Joyce, James, 1882-1941. “Eveline”. Dubliners. New York, N.Y. :New American Library, 1991
I used the other short story in my response however I can see some of the parallels being used through the use of imagery and setting.
In the work that I looked at the author used the setting as another form of restriction against the character, in this story it was a house that she was living in with her husband.
Looking at your response it looks like there is a very similar concept happening between the two stories, this being that in your short story, the promise the character made to her mother about “keeping the house together” is also quite impactful.
This concept of being restrained and tied down through the use of an object (which in both stories it is actually the same object (as house))) demonstrated a pretty obvious parallel in the use of setting.
Discussion Question 1
The Story of an Hour is a short story by Kate Chopin that takes place over a very short time. The story’s main character is Louise Mallard, who has just received the news of the death of her husband. The story’s events primarily occur in her bedroom, the staircase, and the front door of her home. The actions are confined to a small space to express essential themes.
The limited space symbolizes the suffocating nature of Louise’s life. Louise’s room is described as “a comfortable, roomy armchair” in which she sits and weeps when she first hears the news of her husband’s death (Chopin 15). Also, the armchair is symbolic; it shows the mental and emotional turmoil experienced in the marriage. The limited setting also allows the author to focus on the psychological state of Louise Mallard and examine her internal emotions, thoughts, and feelings. As a result, it makes it easy for readers to enter the mind of Louise and have an insight into the struggles she goes through as a woman in a traditional and patriarchal society.
Moreover, the staircase and front door represents the possibility of escape and freedom. When Louise initially hears the news of her husband’s death, she retreats to her room and sits in the armchair. However, as she begins to process the news and imagine life without her husband, she becomes increasingly excited at the thought of her newfound freedom. The imagery of the staircase and front door heightens the emotion, which symbolizes the path to freedom and autonomy.
Additionally, Louise experiences emotional turmoil as she fights against societal expectations: “she carried herself unwittingly like a goddess of Victory. She seemed to be oppressed by a great weight of mystery” (Chopin 16). She was feeling miserable about losing her husband and also wanted to embrace her newfound freedom.
Chopin, Kate. “The Story of an Hour.”
The Compact Bedford Introduction to Literature, edited by Michael Meyer and D Quentin Miller, 12th ed., Bedford/St. Martin’s 2020, pp. 15-16.
Alice even though our short stories are different they are both common to one another. In your story a woman (Louise) is trapped in a marriage she isn’t happy with as compared to the story I read has a girl who is not happy with her life with her father due to being a drunk and mother had passed away and both want to escape their current lives.

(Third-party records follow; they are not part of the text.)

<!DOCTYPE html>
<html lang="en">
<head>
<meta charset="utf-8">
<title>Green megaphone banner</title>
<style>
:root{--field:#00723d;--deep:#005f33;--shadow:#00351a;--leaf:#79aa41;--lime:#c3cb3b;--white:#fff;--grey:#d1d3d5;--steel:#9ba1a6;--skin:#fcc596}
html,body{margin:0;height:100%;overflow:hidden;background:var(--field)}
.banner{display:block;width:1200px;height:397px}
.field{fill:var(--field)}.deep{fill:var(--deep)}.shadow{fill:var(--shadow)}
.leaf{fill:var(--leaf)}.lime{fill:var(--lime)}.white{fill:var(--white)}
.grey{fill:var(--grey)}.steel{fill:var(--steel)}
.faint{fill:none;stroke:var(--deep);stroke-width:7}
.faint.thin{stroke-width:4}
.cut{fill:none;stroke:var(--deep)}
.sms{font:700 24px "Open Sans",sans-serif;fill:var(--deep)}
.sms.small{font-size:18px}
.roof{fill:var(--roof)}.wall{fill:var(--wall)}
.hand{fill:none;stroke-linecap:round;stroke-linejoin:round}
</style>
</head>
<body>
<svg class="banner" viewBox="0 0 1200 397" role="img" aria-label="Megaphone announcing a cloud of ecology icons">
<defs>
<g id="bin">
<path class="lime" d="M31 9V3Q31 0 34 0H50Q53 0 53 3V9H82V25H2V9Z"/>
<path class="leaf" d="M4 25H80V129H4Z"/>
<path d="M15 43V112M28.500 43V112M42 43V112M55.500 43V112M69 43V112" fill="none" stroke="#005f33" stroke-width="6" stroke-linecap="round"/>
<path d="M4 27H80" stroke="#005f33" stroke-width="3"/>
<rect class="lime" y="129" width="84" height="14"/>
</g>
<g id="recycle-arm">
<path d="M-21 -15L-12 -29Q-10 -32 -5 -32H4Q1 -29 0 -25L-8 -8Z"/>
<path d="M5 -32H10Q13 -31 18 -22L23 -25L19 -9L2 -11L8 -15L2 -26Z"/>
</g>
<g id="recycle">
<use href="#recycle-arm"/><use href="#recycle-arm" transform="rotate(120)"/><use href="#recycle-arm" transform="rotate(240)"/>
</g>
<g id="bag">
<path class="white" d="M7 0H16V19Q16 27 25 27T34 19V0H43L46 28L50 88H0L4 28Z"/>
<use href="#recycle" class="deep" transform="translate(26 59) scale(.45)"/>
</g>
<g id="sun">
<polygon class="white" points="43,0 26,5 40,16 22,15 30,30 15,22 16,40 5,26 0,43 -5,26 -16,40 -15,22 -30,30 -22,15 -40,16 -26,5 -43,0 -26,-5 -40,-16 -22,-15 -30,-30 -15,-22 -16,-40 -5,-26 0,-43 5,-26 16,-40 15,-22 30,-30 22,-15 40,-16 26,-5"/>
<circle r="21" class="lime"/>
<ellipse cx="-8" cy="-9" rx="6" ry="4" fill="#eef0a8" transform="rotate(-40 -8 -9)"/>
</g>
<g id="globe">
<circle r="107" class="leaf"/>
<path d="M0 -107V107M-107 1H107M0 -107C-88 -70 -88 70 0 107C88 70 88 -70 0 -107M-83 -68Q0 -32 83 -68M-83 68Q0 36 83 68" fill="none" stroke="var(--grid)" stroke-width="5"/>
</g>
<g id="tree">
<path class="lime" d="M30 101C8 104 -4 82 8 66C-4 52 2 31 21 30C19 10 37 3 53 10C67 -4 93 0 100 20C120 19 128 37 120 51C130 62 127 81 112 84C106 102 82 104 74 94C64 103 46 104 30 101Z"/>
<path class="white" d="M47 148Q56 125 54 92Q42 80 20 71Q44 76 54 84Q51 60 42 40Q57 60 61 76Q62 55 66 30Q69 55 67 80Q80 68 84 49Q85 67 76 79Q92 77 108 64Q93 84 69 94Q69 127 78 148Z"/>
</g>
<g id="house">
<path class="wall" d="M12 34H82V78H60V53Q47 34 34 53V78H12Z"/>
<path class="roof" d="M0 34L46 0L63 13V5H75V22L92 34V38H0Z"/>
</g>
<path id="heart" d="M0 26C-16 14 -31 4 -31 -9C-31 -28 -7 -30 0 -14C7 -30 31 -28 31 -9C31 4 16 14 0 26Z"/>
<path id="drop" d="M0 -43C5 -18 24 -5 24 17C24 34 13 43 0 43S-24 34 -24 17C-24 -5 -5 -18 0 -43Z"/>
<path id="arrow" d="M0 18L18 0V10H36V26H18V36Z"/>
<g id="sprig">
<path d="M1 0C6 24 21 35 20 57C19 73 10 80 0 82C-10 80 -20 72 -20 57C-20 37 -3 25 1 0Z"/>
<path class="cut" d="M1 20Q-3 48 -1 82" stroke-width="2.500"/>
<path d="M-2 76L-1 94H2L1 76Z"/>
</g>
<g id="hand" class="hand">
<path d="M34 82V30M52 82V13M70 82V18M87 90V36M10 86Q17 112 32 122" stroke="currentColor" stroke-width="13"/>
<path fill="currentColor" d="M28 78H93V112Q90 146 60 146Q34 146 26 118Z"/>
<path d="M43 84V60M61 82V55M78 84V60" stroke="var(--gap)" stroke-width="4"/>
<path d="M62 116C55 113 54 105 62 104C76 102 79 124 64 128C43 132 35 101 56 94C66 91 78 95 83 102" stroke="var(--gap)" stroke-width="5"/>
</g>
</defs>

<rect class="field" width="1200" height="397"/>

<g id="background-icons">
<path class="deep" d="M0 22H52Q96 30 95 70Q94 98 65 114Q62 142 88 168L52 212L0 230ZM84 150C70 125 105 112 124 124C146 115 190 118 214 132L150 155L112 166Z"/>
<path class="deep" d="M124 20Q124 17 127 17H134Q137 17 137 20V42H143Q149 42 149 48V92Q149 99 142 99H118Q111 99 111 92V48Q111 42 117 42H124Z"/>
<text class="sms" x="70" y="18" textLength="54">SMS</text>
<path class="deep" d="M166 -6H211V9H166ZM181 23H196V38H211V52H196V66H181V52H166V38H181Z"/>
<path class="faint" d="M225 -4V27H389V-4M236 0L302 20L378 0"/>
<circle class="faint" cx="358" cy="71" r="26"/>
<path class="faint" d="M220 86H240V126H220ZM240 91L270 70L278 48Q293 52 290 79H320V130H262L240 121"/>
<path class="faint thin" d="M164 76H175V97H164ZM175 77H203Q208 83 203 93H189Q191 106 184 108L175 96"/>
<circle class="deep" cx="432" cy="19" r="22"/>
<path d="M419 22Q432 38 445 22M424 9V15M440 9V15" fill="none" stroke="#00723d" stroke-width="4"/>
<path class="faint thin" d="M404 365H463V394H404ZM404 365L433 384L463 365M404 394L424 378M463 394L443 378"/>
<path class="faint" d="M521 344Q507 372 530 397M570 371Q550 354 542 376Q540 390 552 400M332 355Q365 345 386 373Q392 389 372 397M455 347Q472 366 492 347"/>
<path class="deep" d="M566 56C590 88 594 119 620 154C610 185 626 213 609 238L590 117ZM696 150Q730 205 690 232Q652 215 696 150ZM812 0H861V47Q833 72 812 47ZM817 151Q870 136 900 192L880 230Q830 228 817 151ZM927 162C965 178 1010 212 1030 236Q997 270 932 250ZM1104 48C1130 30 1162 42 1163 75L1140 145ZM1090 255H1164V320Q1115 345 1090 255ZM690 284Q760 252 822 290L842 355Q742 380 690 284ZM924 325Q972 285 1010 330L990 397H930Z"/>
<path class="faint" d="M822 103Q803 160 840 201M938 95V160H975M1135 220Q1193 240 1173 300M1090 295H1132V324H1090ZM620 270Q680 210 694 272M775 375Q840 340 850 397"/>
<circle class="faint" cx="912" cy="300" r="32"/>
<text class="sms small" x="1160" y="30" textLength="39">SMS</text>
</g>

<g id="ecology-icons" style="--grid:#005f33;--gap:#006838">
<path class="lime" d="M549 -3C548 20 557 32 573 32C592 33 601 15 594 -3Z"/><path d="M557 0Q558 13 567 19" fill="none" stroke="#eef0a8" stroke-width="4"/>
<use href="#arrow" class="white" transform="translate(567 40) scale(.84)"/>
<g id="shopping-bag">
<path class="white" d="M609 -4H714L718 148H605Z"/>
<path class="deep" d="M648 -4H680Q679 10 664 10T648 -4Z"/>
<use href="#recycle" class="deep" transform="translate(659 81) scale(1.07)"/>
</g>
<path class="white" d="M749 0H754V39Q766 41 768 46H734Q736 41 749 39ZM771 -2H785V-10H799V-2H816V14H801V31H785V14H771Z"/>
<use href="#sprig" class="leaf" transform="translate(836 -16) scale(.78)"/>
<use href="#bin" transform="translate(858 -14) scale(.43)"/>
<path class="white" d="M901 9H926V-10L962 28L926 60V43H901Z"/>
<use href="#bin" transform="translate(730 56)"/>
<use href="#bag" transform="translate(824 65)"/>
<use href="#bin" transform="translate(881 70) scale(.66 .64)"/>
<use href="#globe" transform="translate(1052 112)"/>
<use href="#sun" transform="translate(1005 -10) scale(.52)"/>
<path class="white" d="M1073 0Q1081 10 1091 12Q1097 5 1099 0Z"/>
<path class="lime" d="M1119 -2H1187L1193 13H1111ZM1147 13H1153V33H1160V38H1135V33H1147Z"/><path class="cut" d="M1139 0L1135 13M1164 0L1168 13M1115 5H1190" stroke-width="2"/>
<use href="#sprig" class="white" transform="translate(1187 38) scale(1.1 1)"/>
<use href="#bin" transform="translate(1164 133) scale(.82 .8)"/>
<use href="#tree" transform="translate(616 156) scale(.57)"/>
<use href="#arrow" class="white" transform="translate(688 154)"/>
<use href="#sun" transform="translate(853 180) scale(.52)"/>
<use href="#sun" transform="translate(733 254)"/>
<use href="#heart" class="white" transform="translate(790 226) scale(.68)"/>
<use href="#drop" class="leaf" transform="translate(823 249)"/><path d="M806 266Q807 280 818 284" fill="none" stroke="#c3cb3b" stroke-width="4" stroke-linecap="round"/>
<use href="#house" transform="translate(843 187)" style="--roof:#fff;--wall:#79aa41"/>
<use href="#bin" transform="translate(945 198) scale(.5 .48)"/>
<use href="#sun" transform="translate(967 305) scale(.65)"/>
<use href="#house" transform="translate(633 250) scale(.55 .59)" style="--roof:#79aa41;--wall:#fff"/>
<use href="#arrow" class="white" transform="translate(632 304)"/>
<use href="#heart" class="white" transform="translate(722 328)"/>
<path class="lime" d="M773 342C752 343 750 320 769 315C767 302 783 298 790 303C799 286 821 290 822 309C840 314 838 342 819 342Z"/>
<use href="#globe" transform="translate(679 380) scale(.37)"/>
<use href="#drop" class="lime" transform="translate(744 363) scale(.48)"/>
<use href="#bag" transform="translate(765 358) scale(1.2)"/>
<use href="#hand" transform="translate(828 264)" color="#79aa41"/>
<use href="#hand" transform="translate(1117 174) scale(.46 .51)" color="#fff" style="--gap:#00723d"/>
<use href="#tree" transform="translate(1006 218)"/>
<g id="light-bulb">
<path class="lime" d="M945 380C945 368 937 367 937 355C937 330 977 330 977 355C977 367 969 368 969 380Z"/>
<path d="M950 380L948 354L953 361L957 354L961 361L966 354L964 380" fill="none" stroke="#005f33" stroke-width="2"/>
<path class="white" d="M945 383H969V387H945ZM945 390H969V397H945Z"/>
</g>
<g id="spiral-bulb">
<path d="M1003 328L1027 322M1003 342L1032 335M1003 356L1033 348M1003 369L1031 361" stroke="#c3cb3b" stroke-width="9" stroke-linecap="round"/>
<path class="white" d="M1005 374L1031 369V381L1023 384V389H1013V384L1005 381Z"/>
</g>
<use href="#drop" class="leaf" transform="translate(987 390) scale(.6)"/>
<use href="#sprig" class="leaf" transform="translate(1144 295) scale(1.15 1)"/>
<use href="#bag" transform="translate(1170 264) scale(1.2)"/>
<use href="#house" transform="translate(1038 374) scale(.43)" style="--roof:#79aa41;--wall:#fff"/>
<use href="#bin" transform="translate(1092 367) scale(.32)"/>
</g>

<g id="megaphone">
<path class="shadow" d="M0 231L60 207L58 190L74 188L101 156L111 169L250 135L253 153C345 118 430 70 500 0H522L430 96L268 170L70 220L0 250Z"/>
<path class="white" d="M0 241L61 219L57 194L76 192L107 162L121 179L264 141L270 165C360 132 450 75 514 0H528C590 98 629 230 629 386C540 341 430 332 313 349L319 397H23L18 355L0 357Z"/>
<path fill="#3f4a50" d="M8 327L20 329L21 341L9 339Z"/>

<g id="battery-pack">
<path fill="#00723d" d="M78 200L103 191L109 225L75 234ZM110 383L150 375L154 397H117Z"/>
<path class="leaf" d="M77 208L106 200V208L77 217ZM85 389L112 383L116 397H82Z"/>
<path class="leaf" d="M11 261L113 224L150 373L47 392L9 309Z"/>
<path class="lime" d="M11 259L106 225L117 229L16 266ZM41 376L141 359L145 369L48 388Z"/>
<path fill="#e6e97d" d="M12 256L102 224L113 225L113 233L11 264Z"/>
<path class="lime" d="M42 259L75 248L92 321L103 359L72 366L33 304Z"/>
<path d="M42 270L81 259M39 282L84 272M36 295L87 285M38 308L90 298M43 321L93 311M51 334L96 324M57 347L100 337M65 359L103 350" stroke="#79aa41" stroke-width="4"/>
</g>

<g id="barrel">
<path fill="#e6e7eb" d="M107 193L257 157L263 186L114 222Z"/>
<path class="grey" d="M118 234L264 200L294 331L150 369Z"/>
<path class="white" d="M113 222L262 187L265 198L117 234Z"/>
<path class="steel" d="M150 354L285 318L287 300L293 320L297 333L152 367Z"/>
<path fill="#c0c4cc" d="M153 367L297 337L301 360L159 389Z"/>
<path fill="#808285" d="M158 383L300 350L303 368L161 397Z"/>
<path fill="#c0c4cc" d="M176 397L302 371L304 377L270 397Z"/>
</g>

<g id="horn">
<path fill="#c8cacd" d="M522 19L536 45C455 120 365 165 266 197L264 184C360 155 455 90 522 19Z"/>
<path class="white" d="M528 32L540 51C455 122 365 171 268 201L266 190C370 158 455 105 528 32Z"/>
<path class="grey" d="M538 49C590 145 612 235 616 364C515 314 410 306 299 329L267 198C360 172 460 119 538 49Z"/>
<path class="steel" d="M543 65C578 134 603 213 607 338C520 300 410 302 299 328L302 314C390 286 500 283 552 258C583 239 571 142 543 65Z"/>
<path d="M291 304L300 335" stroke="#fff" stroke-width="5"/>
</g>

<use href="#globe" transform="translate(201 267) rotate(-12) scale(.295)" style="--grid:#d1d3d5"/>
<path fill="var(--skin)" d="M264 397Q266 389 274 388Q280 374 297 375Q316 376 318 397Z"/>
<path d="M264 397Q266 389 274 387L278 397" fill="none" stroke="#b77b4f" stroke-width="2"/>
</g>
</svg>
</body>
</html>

Both suffer from a whirlwind of emotions while trying to process and imagine life outside their current ones but the stress of the unknowns take a toll on them. Louise eventually dies from her heart disease where as the girl in my story Eveline has health palpitations as well and are worsened from the stress and worries of the great unknown but in the end Eveline ultimately decides to keep her promise to her mother and stay and not leave with her lover Frank in the end. Good post.